» **Exercise objective**: Report every line below that holds the word "along".

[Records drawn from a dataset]
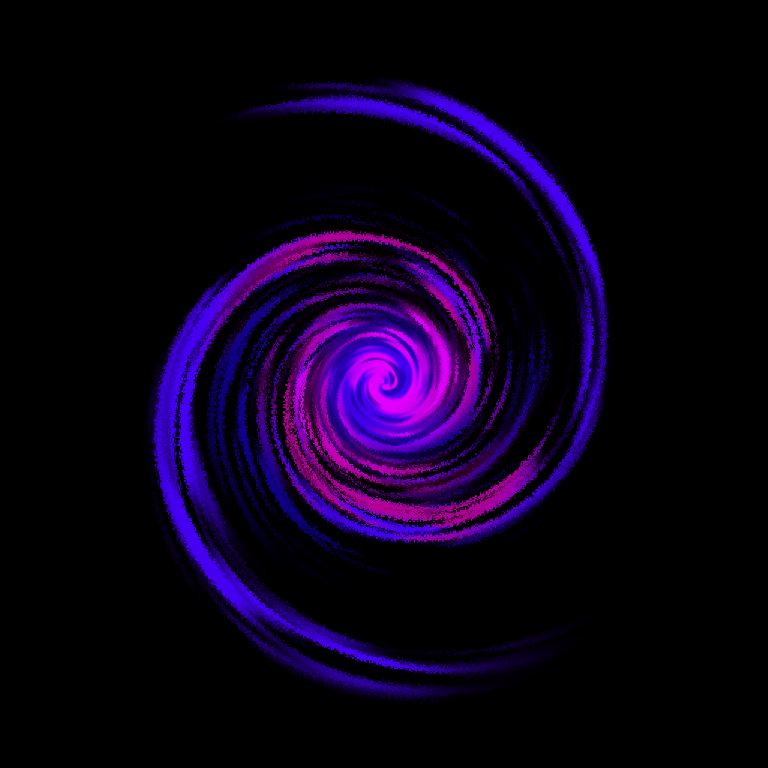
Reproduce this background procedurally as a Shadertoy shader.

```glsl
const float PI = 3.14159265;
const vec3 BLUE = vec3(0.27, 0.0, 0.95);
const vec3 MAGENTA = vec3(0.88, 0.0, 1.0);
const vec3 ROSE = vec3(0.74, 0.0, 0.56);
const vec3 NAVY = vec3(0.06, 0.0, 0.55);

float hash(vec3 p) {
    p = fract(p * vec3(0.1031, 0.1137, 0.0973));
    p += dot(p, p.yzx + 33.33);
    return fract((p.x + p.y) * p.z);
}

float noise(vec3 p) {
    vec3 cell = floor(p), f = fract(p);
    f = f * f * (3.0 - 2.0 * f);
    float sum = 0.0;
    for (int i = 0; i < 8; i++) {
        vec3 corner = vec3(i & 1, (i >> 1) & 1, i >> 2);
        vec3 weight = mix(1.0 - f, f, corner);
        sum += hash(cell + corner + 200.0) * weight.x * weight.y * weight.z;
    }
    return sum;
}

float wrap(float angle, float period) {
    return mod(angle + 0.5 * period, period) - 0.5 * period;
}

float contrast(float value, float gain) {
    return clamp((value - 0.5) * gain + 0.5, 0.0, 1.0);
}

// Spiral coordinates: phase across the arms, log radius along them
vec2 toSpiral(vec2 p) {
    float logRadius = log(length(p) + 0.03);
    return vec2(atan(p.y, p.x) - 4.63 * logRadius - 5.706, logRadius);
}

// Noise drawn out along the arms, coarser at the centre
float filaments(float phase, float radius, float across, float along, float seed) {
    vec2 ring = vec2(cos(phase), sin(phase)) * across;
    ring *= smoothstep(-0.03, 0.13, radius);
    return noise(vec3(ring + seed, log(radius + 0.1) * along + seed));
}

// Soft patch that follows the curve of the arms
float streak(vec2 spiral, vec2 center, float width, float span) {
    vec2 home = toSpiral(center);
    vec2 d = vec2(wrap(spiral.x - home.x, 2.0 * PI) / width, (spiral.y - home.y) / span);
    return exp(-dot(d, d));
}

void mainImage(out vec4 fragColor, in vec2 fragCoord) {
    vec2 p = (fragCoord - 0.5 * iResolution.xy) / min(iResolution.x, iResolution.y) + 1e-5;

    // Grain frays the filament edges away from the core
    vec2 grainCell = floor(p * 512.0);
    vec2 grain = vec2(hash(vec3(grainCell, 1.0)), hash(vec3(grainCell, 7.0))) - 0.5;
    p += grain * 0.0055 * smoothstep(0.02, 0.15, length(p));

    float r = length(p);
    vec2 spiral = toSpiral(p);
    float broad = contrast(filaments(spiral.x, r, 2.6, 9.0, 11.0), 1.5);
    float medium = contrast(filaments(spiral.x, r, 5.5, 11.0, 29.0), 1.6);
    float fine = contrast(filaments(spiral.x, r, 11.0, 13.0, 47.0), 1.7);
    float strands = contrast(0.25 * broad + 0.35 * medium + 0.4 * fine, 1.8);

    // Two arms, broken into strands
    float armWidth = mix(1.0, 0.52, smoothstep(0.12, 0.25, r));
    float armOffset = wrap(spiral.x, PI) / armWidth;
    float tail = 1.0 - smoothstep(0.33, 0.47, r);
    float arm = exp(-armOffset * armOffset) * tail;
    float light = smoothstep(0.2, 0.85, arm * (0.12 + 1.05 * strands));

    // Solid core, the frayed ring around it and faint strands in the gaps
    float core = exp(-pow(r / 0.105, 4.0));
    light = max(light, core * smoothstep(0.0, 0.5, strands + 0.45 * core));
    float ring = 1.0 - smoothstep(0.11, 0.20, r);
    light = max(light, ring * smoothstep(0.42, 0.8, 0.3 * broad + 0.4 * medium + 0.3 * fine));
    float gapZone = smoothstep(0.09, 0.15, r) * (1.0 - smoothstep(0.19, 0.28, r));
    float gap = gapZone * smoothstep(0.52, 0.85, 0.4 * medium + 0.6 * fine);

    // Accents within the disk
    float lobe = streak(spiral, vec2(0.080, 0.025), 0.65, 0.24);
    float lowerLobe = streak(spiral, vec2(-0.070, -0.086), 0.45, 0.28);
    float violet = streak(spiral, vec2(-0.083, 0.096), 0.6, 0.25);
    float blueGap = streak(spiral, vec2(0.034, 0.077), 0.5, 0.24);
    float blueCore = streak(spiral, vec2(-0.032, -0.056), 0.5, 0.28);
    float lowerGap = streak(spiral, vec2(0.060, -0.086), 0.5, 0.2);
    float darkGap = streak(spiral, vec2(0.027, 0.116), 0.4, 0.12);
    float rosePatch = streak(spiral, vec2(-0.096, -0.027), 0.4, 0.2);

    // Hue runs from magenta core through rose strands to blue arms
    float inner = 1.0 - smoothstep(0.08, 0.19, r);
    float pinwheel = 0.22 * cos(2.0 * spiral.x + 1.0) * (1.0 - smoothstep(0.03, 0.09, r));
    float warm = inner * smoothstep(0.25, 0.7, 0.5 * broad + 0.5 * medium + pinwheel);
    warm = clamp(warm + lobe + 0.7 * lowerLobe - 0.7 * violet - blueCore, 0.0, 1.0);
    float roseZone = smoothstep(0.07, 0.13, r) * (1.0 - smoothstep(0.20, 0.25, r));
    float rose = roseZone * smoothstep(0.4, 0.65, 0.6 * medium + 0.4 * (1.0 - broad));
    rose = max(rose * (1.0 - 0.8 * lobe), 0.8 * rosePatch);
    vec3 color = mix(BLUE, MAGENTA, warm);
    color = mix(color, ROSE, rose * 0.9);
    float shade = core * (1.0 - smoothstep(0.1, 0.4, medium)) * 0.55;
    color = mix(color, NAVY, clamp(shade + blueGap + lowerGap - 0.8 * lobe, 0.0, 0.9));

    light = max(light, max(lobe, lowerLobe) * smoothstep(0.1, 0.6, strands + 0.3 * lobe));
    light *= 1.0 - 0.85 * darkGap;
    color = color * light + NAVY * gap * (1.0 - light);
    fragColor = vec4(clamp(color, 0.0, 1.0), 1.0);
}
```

» **Reply to the exercise**:
// Spiral coordinates: phase across the arms, log radius along them
// Noise drawn out along the arms, coarser at the centre
float filaments(float phase, float radius, float across, float along, float seed) {
    return noise(vec3(ring + seed, log(radius + 0.1) * along + seed));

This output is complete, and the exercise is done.